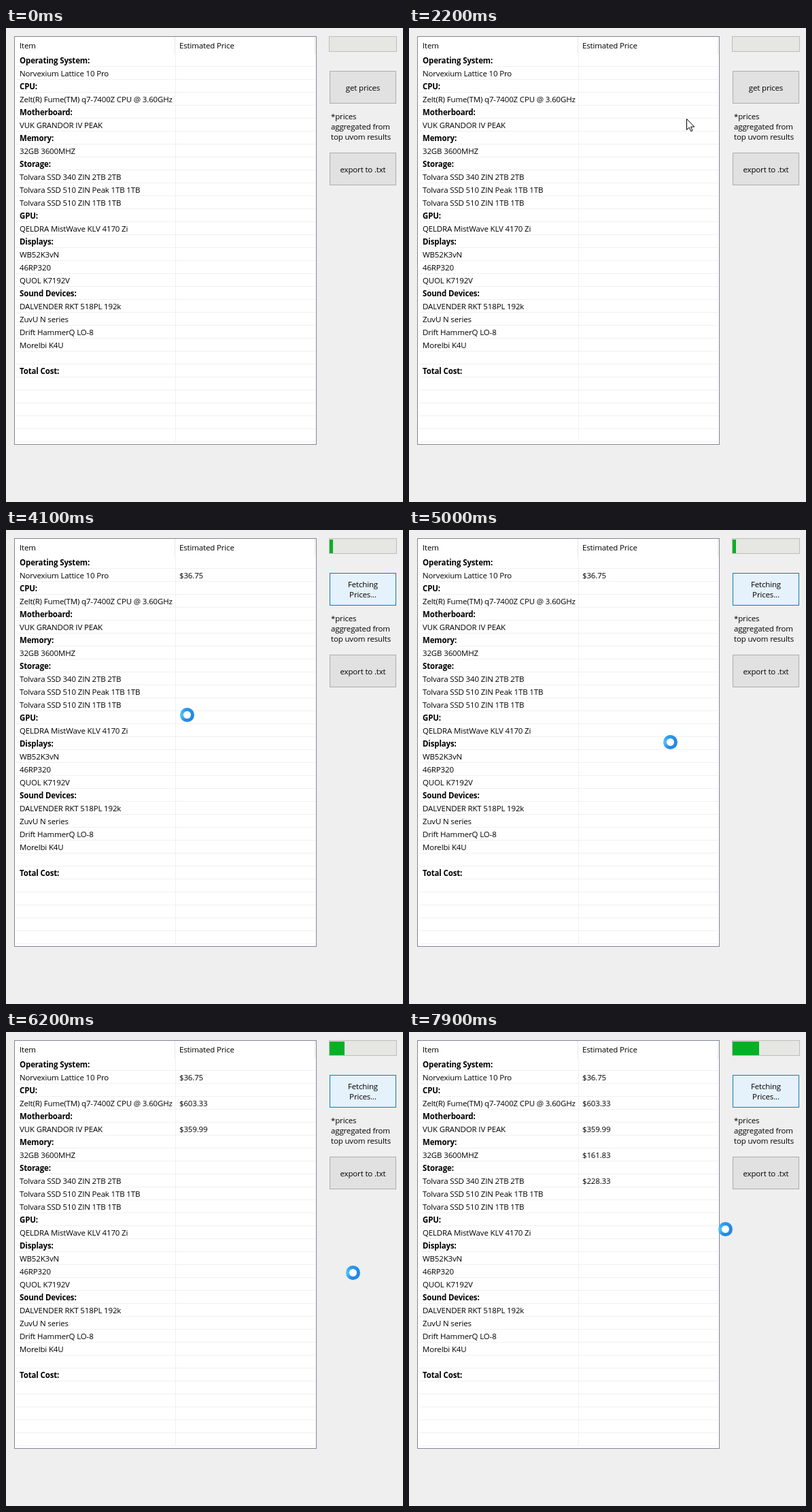
Animation of 584x696 px, one loop 8 s. Source, as an HTML page:

```html
<!DOCTYPE html>
<html lang="en">
<head>
<meta charset="utf-8">
<title>Parts price list</title>
<style>
html, body { margin: 0; width: 100%; height: 100%; overflow: hidden; }
body {
  position: relative; background: #efefef; color: #000;
  font: 11.5px/19px "Open Sans", "Noto Sans", sans-serif; letter-spacing: -.15px;
}
body *, .list::before, .list::after { position: absolute; box-sizing: border-box; white-space: pre; }
.list { left: 12px; top: 12px; width: 445px; height: 600px; background: #fff; border: 1px solid #828790; }
.lines {
  left: 2px; top: 25px; width: 440px; height: 570px;
  background: repeating-linear-gradient(transparent 0 18px, #f0f0f0 18px 19px);
}
.list::before, .list::after { content: ""; top: 0; width: 1px; height: 26px; background: #e5e5e5; }
.list::before { left: 235px; }
.list::after { left: 441px; }
.column { left: 236px; top: 26px; width: 1px; height: 569px; background: #f0f0f0; }
#rows { left: 0; top: 0; }
.item { left: 7px; }
.price { left: 242px; }
.bar { left: 475px; top: 12px; width: 100px; height: 23px; background: #e6e6e3; border: 1px solid #bcbcbc; }
#fill { left: 476px; top: 14px; height: 20px; background: #06b025; }
.button {
  left: 476px; width: 98px; height: 48px; background: #e1e1e1; border: 1px solid #adadad;
  display: flex; align-items: center; justify-content: center; text-align: center; line-height: 15px;
}
.button span { position: static; }
.button.hover { background: #e5f1fb; border-color: #0f7cb8; }
.button.pressed { background: #c8e1f5; border-color: #05609c; }
.note { left: 478px; top: 122px; line-height: 15px; }
#arrow, #wait { left: 0; top: 0; }
#wait {
  width: 21px; height: 21px; margin: -10px 0 0 -10px; border-radius: 50%;
  background: conic-gradient(from 270deg, #4fc3f8, #2b9af0 20%, #2389e6 45%, #2389e6 80%, #4fc3f8);
}
#wait::after {
  content: ""; position: absolute; inset: 5px; border-radius: 50%; background: #fff;
}
</style>
</head>
<body>
<div class="list">
  <div class="lines"></div>
  <div class="column"></div>
  <div class="item" style="top:3px">Item</div>
  <div class="price" style="top:3px">Estimated Price</div>
  <div id="rows"></div>
</div>
<div class="bar"></div>
<div id="fill"></div>
<div class="button" id="get" style="top:63px"><span>get prices</span></div>
<div class="note">*prices
aggregated from
top uvom results</div>
<div class="button" style="top:183px"><span>export to .txt</span></div>
<svg id="arrow" width="13" height="20" viewBox="0 0 13 20">
  <path d="M.5 .5V16.5L4.2 13L6.7 18.6L9 17.6L6.6 12.1H11.7Z" fill="#fff" stroke="#000"/>
</svg>
<div id="wait"></div>

<script>
const LOOP = 8000, ENTER = 1200, PRESS = 2900, FETCH = 3100;

// Headings end with a colon; the index is also the row number.
const items = [
  'Operating System:', 'Norvexium Lattice 10 Pro',
  'CPU:', 'Zelt(R) Fume(TM) q7-7400Z CPU @ 3.60GHz',
  'Motherboard:', 'VUK GRANDOR IV PEAK',
  'Memory:', '32GB 3600MHZ',
  'Storage:', 'Tolvara SSD 340 ZIN 2TB 2TB',
  'Tolvara SSD 510 ZIN Peak 1TB 1TB', 'Tolvara SSD 510 ZIN 1TB 1TB',
  'GPU:', 'QELDRA MistWave KLV 4170 Zi',
  'Displays:', 'WB52K3vN', '46RP320', 'QUOL K7192V',
  'Sound Devices:', 'DALVENDER RKT 518PL 192k', 'ZuvU N series',
  'Drift HammerQ LO-8', 'Morelbi K4U',
  '', 'Total Cost:'
];

// Row, text, time of arrival, progress width
const prices = [
  [1, '$36.75', 4000, 5],
  [3, '$603.33', 5200, 14],
  [5, '$359.99', 6000, 22],
  [7, '$161.83', 6900, 31],
  [9, '$228.33', 7600, 39]
];

// Pointer path: time, x, y
const path = [
  [1200, 516, 0], [1500, 432, 68], [1800, 352, 136], [2000, 362, 146],
  [2200, 408, 133], [2500, 498, 108], [2800, 529, 95], [3000, 530, 94],
  [3200, 515, 110], [3500, 315, 230], [3700, 175, 294], [3850, 162, 288],
  [4100, 266, 271], [4400, 372, 286], [4700, 402, 300], [5000, 384, 311],
  [5300, 460, 376], [5600, 540, 360], [5900, 486, 312], [6200, 510, 353],
  [6450, 535, 428], [6700, 470, 510], [7000, 440, 582], [7300, 530, 500],
  [7500, 520, 422], [7900, 465, 289]
];

const $ = id => document.getElementById(id);
const get = $('get'), label = get.firstChild, arrow = $('arrow'), wait = $('wait'), fill = $('fill');

function addCell(cls, row, text) {
  const cell = document.createElement('div');
  cell.className = cls;
  cell.style.top = 25 + row * 19 + 'px';
  cell.textContent = text;
  if (text.endsWith(':')) cell.style.fontWeight = 700;
  $('rows').append(cell);
  return cell;
}

items.forEach((text, row) => addCell('item', row, text));
const cells = prices.map(([row, text]) => addCell('price', row, text));

// Cubic Hermite curve through the path points
function pointer(t) {
  const last = path.length - 1;
  let i = 0;
  while (i < last - 1 && path[i + 1][0] <= t) i++;
  const a = path[i], b = path[i + 1];
  const p = path[Math.max(i - 1, 0)], n = path[Math.min(i + 2, last)];
  const span = b[0] - a[0], u = Math.min(1, Math.max(0, (t - a[0]) / span));
  return [1, 2].map(k => {
    const m0 = (b[k] - p[k]) / (b[0] - p[0]) * span;
    const m1 = (n[k] - a[k]) / (n[0] - a[0]) * span;
    const d = b[k] - a[k];
    return a[k] + u * (m0 + u * (3 * d - 2 * m0 - m1 + u * (m0 + m1 - 2 * d)));
  });
}

const show = (el, on) => { el.style.visibility = on ? 'visible' : 'hidden'; };

function draw(now) {
  const t = Math.floor(now % LOOP / 100) * 100;
  const [x, y] = pointer(t).map(Math.round);
  const fetching = t >= FETCH;
  const over = t >= ENTER && x >= 476 && x < 574 && y >= 63 && y < 111;

  arrow.style.transform = wait.style.transform = `translate(${x}px, ${y}px)`;
  show(arrow, t >= ENTER && !fetching);
  show(wait, fetching);

  get.classList.toggle('pressed', t >= PRESS && !fetching);
  get.classList.toggle('hover', over || fetching);
  label.textContent = fetching ? 'Fetching\nPrices...' : 'get prices';

  let width = 0;
  prices.forEach(([, , time, goal], i) => {
    show(cells[i], t >= time);
    if (t >= time) width += (goal - width) * Math.min(1, (t - time + 100) / 200);
  });
  fill.style.width = width + 'px';
  requestAnimationFrame(draw);
}
requestAnimationFrame(draw);
</script>
</body>
</html>
```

**********

*EXERCISE*. In the lines above, find the word "position" and copy each line that contains it.

*EXERCISE ANSWER*.
  position: relative; background: #efefef; color: #000;
body *, .list::before, .list::after { position: absolute; box-sizing: border-box; white-space: pre; }
.button span { position: static; }
  content: ""; position: absolute; inset: 5px; border-radius: 50%; background: #fff;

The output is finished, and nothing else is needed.